The Court of Appeal rejected the argument, likening the position to that of barrister acting pro bono who would bring no receipt into account.
Similarly, there would not seem to be anything within UK GAAP to require a market value receipt to be brought into account.
The principle in Sharkey v Wernher has now been given statutory effect in ITTOIA 2005, Part 2, Ch 11A, which excludes services.
However, if it was argued to be a cessation, a market value receipt would need to be brought into account under Part 2 Ch 12 (which includes services) and no election could be made under ITTOIA 2005, s 178 because the company will not be acquiring the patents as stock or work in progress, but rather as an intangible asset.
Alternatively, as Baffled Boffin suggests, there may be no profession or vocation and any proceeds (or deemed proceeds) will then be taxable as income by virtue of s 587.
In either case, it is significant that the company acquires the patents as intangible assets.
Where the patents arose after 31 March 2002, they will be new intangibles within the scope of the corporate intangibles regime in CTA 2009, Part 8.
There is then a deeming provision in CTA 2009, s 845 that essentially says that where an intangible asset is transferred to a company from a related (read connected) party it is treated as transferred at market value for all purposes of the Taxes Acts, including ITTOIA 2005, s 587 and Part 2.
However, to the extent that the patents arose before 1 April 2002, they will be old intangibles within the scope of TCGA 1992.
If they do not also arise on the cessation of an inventing profession or vocation, then any actual consideration received will be taxable either under ITTOIA 2005, s 587 or as a receipt of a continuing profession or vocation.
Any excess of market value over the actual consideration will be taxable as a capital gain, by virtue of TCGA 1992, s 17 and s 18 (with any amount charged to income tax being excluded by TCGA 1992, s 37).
The company’s acquisition will similarly be at market value and an election under TCGA 1992, s 165 will be possible, to the extent of the inventor’s chargeable gain; but only in these particular circumstances.
CTA 2009, s 845 would seem not to apply if the patents are transferred to a partnership (or LLP) of which a company is a member, notwithstanding the provisions in CTA 2009, Part 17.
The issue of a profession or vocation ceasing might also be addressed using a partnership vehicle. A corporate partner in a partnership can also benefit from the patent box regime or, alternatively, the company could be granted exclusive development rights over the patents.
Reply from Andy Wells, AVN Venus Tax LLP
I suggest Baffled Boffin stops to question whether this is the right approach for his client and, if so, retains a record of the reasons, covering the possible risks.
A few years ago I was involved as an expert in a negligence action against a firm of accountants that had facilitated the incorporation of a valuable patent.
The taxpayer had come to regret the decision when contemplating the sale of the rights.

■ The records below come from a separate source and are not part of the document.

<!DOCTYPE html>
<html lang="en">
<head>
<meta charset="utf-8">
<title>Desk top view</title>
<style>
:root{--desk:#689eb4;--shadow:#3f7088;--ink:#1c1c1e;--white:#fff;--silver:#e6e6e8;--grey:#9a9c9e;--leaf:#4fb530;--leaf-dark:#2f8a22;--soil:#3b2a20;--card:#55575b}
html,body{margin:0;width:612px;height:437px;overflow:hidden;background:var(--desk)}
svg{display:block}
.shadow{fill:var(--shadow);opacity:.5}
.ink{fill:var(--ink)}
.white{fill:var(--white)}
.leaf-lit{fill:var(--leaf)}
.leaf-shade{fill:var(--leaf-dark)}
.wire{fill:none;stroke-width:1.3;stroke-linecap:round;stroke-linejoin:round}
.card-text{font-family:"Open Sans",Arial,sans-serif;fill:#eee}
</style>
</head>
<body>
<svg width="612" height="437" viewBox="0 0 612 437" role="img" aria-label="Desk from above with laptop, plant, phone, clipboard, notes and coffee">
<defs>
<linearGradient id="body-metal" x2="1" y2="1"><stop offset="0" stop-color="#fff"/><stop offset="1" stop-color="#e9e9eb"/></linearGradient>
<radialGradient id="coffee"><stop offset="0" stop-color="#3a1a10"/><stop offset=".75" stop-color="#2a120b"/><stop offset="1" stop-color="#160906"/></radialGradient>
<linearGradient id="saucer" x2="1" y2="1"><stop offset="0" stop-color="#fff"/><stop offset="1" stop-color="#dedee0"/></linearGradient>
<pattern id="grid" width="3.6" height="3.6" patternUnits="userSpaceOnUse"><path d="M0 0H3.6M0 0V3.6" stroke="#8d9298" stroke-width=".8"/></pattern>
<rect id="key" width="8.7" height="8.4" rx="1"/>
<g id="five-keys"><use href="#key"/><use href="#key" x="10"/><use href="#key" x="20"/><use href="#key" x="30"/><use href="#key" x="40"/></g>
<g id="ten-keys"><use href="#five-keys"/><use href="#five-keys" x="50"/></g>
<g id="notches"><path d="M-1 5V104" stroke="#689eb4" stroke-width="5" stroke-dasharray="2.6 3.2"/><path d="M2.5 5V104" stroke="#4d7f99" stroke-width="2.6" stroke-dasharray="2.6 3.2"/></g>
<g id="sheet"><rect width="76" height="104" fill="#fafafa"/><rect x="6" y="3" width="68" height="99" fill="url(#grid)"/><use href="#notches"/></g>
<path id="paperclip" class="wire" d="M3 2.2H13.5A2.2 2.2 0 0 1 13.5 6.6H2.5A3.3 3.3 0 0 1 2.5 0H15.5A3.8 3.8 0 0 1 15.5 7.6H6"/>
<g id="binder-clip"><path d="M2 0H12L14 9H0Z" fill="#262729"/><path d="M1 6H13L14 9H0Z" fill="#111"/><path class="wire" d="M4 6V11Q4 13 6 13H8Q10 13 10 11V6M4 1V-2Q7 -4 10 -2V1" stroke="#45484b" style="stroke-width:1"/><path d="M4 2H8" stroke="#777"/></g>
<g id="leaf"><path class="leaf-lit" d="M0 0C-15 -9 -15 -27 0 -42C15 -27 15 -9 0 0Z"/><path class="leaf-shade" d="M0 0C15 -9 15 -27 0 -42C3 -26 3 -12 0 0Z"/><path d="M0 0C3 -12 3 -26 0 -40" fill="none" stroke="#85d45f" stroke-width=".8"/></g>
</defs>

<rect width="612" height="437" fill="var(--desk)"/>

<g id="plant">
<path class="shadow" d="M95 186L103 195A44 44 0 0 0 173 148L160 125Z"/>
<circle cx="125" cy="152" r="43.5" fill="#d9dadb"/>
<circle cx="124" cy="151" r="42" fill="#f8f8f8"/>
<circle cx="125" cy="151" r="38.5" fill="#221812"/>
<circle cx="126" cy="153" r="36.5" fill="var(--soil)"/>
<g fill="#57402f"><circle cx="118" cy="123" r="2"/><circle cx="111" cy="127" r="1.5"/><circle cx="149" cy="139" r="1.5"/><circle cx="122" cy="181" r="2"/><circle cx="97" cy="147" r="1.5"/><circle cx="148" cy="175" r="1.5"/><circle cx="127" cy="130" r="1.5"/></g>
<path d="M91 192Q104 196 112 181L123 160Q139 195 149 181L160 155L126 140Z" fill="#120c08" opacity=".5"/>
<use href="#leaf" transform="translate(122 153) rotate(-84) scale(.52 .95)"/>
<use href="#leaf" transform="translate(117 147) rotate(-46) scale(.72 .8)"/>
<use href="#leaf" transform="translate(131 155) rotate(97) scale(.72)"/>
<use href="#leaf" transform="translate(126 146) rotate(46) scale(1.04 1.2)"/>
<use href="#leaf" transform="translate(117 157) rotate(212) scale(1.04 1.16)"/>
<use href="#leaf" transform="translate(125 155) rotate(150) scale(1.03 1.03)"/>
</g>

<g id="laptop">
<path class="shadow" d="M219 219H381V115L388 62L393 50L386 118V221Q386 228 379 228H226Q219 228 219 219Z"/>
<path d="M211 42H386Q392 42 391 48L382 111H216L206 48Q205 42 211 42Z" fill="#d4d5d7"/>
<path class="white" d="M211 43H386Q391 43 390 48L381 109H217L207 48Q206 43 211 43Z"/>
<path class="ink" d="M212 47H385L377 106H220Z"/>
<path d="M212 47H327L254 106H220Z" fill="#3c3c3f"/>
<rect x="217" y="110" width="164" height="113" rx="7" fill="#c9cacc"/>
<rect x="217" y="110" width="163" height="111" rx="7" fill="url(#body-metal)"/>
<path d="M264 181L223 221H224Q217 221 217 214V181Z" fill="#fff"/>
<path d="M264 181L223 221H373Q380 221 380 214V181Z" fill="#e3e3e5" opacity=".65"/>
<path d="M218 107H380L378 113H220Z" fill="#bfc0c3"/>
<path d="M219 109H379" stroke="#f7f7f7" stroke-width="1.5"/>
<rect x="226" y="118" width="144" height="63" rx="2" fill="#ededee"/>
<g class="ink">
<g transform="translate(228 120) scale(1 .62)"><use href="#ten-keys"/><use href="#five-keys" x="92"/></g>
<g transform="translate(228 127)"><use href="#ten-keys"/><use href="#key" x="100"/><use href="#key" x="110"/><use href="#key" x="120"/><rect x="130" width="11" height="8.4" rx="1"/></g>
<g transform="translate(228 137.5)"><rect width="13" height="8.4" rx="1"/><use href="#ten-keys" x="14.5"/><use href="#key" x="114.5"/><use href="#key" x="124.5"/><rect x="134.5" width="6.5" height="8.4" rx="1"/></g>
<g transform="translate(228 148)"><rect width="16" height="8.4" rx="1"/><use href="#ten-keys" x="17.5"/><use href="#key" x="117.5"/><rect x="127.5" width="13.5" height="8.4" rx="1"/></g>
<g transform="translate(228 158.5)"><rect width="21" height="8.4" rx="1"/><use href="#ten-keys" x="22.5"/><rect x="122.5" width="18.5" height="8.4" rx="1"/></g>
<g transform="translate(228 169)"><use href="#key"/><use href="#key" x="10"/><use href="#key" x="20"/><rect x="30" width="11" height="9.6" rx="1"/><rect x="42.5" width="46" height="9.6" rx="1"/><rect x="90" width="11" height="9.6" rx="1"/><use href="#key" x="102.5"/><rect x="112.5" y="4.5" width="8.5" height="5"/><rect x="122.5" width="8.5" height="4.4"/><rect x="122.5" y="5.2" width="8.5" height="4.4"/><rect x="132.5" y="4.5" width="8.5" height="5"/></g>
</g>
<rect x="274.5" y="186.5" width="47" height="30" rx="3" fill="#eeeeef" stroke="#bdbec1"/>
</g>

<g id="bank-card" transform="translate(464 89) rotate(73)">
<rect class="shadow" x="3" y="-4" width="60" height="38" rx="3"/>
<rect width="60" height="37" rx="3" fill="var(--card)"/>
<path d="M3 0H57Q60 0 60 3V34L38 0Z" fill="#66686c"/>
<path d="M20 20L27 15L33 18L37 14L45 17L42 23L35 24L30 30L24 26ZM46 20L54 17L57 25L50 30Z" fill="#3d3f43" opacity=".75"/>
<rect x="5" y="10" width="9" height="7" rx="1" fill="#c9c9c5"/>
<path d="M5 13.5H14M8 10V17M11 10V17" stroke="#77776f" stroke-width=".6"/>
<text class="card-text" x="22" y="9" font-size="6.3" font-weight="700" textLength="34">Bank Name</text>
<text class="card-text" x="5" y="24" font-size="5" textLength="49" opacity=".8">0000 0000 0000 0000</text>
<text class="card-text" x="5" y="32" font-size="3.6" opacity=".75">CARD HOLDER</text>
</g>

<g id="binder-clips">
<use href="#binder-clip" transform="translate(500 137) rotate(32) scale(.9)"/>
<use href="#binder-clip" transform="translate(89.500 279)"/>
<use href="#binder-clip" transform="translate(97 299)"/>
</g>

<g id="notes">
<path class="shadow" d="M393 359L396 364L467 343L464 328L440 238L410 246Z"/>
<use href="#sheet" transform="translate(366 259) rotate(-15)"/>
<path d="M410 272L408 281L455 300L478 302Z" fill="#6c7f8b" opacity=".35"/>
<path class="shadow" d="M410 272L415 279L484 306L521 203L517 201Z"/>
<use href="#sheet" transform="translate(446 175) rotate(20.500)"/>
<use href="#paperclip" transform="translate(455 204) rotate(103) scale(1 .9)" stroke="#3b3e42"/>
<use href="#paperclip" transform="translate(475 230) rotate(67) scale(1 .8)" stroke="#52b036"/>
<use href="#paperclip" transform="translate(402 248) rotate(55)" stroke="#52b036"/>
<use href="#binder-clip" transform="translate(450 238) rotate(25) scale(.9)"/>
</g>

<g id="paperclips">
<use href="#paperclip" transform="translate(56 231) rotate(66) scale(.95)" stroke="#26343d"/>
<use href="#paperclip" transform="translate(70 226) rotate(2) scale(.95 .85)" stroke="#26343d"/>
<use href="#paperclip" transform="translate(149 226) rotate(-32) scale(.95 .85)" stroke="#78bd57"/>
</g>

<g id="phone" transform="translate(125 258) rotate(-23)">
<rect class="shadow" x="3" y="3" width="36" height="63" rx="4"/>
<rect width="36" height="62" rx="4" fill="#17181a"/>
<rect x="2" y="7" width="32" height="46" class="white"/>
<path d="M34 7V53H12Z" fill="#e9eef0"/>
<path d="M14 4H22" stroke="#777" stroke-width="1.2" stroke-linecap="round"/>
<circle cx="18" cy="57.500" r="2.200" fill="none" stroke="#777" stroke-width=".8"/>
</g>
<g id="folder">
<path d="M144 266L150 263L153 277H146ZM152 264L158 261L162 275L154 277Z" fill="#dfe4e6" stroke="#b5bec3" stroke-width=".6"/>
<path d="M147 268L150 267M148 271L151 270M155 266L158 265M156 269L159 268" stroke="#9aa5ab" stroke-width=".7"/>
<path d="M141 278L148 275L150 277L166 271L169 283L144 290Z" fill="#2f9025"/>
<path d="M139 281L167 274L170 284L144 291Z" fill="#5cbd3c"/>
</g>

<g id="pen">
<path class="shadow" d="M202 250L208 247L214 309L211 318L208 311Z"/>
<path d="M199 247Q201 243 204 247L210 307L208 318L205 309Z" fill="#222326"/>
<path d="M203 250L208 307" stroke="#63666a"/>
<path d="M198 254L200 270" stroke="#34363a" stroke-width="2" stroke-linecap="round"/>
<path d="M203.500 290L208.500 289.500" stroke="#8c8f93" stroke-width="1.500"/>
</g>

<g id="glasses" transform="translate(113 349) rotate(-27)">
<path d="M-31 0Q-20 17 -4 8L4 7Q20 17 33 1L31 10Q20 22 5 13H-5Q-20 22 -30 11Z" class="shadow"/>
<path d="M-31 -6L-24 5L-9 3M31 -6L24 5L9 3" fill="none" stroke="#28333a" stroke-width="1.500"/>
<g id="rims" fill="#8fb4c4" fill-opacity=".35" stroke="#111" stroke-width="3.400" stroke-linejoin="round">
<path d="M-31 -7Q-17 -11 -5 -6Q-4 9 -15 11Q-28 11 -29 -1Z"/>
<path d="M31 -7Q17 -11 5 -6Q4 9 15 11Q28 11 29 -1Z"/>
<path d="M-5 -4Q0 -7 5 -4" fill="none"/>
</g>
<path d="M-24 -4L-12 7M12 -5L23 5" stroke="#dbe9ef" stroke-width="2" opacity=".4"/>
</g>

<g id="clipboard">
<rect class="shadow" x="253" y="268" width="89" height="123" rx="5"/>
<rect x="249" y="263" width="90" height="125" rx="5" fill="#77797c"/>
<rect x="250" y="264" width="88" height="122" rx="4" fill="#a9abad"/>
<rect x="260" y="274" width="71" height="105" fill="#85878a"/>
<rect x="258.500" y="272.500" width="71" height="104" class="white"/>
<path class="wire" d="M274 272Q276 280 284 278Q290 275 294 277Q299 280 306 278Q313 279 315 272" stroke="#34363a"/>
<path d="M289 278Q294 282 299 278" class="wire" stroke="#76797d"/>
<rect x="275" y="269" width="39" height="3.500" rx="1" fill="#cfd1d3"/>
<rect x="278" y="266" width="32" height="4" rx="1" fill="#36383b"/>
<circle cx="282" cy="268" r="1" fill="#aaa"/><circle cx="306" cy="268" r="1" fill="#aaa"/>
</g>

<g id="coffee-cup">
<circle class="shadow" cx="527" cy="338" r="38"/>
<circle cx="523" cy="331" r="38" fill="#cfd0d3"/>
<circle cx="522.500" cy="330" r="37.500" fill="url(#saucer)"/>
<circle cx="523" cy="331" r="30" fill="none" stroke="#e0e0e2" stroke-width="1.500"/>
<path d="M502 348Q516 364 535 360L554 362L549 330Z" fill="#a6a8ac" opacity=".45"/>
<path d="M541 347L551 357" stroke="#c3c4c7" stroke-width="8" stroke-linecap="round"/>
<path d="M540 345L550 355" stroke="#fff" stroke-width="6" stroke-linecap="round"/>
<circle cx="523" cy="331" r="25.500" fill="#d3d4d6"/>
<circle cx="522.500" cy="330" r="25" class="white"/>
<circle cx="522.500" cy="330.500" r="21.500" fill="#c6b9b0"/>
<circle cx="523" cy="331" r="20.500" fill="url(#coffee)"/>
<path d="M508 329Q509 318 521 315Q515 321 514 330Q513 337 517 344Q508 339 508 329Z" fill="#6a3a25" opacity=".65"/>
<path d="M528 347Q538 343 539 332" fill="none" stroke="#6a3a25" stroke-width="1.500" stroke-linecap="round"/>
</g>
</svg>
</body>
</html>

The lawyers were attuned to the opportunity for some redress against the person who had advised it. It was demonstrable that the tax paid over the “corporate life” of the patent was substantially more than it might have been under a different structure.
It is impossible to say what is the right thing to do, but Baffled Boffin might be well advised to cover his position if apparent short-term income tax savings are all that is driving this.
One could envisage circumstances in which someone with a patent held in a company and generating income might prefer it to be held differently.
I’m not saying it is wrong per se, merely that it might prove to be. There will always be someone to say “why did you do it that way?” which may be followed by the thought of “is there a case for legal action?”
It is often said that hindsight is a wonderful thing.